**What is expected:** Every line in the data below that holds "gradientNoise" should be found and copied.

Stored records:
--
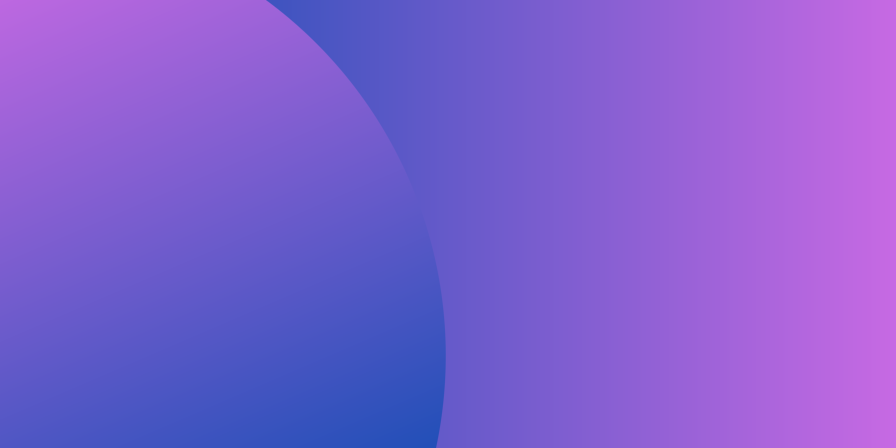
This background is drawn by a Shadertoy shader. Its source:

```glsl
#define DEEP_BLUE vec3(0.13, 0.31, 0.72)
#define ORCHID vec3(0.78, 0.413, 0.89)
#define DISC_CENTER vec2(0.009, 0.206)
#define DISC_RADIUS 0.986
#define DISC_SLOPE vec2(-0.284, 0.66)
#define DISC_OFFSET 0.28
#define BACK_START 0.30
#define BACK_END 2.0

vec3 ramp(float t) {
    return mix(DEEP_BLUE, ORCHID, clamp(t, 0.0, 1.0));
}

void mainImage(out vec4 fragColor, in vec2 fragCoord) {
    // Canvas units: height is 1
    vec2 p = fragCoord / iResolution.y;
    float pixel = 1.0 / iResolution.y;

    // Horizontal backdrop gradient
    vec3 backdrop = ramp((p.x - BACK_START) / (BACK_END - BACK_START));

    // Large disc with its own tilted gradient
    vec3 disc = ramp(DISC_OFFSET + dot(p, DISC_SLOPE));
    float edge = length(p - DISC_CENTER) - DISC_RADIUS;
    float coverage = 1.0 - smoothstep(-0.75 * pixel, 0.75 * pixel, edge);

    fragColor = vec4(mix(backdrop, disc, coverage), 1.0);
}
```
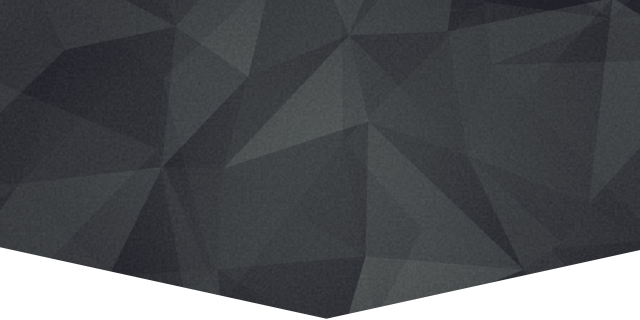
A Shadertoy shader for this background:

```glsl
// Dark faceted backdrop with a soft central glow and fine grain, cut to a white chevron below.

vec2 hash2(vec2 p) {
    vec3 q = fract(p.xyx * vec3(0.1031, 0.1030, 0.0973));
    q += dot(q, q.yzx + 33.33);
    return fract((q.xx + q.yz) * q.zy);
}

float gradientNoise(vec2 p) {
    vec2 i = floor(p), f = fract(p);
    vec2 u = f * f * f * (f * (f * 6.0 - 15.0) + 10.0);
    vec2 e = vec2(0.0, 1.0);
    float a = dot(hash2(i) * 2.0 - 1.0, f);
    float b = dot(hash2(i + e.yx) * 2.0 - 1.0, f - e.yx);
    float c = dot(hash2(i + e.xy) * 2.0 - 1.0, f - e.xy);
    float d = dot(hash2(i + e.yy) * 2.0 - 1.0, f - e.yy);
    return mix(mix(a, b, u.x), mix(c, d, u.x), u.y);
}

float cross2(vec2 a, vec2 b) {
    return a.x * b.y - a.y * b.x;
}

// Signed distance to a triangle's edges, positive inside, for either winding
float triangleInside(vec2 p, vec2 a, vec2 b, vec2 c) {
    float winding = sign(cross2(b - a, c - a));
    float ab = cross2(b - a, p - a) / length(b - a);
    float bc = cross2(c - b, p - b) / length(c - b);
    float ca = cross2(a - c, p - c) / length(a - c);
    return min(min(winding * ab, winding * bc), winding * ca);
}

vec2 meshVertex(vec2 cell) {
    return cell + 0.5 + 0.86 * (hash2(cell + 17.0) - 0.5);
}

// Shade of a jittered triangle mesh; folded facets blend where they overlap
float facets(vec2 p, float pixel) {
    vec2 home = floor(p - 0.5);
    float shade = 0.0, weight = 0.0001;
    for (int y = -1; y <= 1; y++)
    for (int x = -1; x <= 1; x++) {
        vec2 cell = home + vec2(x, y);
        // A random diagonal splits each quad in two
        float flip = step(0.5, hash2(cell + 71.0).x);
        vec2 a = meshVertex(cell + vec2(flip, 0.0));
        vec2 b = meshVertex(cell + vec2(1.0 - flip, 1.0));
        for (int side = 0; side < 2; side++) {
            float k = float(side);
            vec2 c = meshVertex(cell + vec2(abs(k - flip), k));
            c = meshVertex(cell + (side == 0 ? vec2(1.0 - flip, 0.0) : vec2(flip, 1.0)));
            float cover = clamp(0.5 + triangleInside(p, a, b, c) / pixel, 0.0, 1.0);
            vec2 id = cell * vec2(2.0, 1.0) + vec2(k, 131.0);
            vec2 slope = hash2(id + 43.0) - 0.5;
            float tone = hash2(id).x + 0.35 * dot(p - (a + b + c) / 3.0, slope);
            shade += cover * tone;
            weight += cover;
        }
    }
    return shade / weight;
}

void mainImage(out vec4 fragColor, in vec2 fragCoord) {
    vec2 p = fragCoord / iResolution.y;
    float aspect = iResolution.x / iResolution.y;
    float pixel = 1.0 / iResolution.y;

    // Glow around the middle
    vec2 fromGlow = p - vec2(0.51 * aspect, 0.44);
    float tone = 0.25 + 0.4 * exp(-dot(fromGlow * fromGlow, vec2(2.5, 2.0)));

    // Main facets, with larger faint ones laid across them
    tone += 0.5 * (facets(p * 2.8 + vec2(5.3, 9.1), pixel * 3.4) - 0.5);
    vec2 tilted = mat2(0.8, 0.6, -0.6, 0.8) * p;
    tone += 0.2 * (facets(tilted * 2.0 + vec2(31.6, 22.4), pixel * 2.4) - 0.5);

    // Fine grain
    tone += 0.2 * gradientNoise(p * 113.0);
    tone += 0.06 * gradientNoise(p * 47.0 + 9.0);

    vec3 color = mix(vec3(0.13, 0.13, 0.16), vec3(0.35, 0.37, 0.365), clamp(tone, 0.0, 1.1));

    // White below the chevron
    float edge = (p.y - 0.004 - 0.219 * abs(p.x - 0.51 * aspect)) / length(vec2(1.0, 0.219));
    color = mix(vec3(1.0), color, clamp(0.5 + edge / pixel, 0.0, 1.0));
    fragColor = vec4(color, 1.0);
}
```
--
**Result for this task:**
float gradientNoise(vec2 p) {
    tone += 0.2 * gradientNoise(p * 113.0);
    tone += 0.06 * gradientNoise(p * 47.0 + 9.0);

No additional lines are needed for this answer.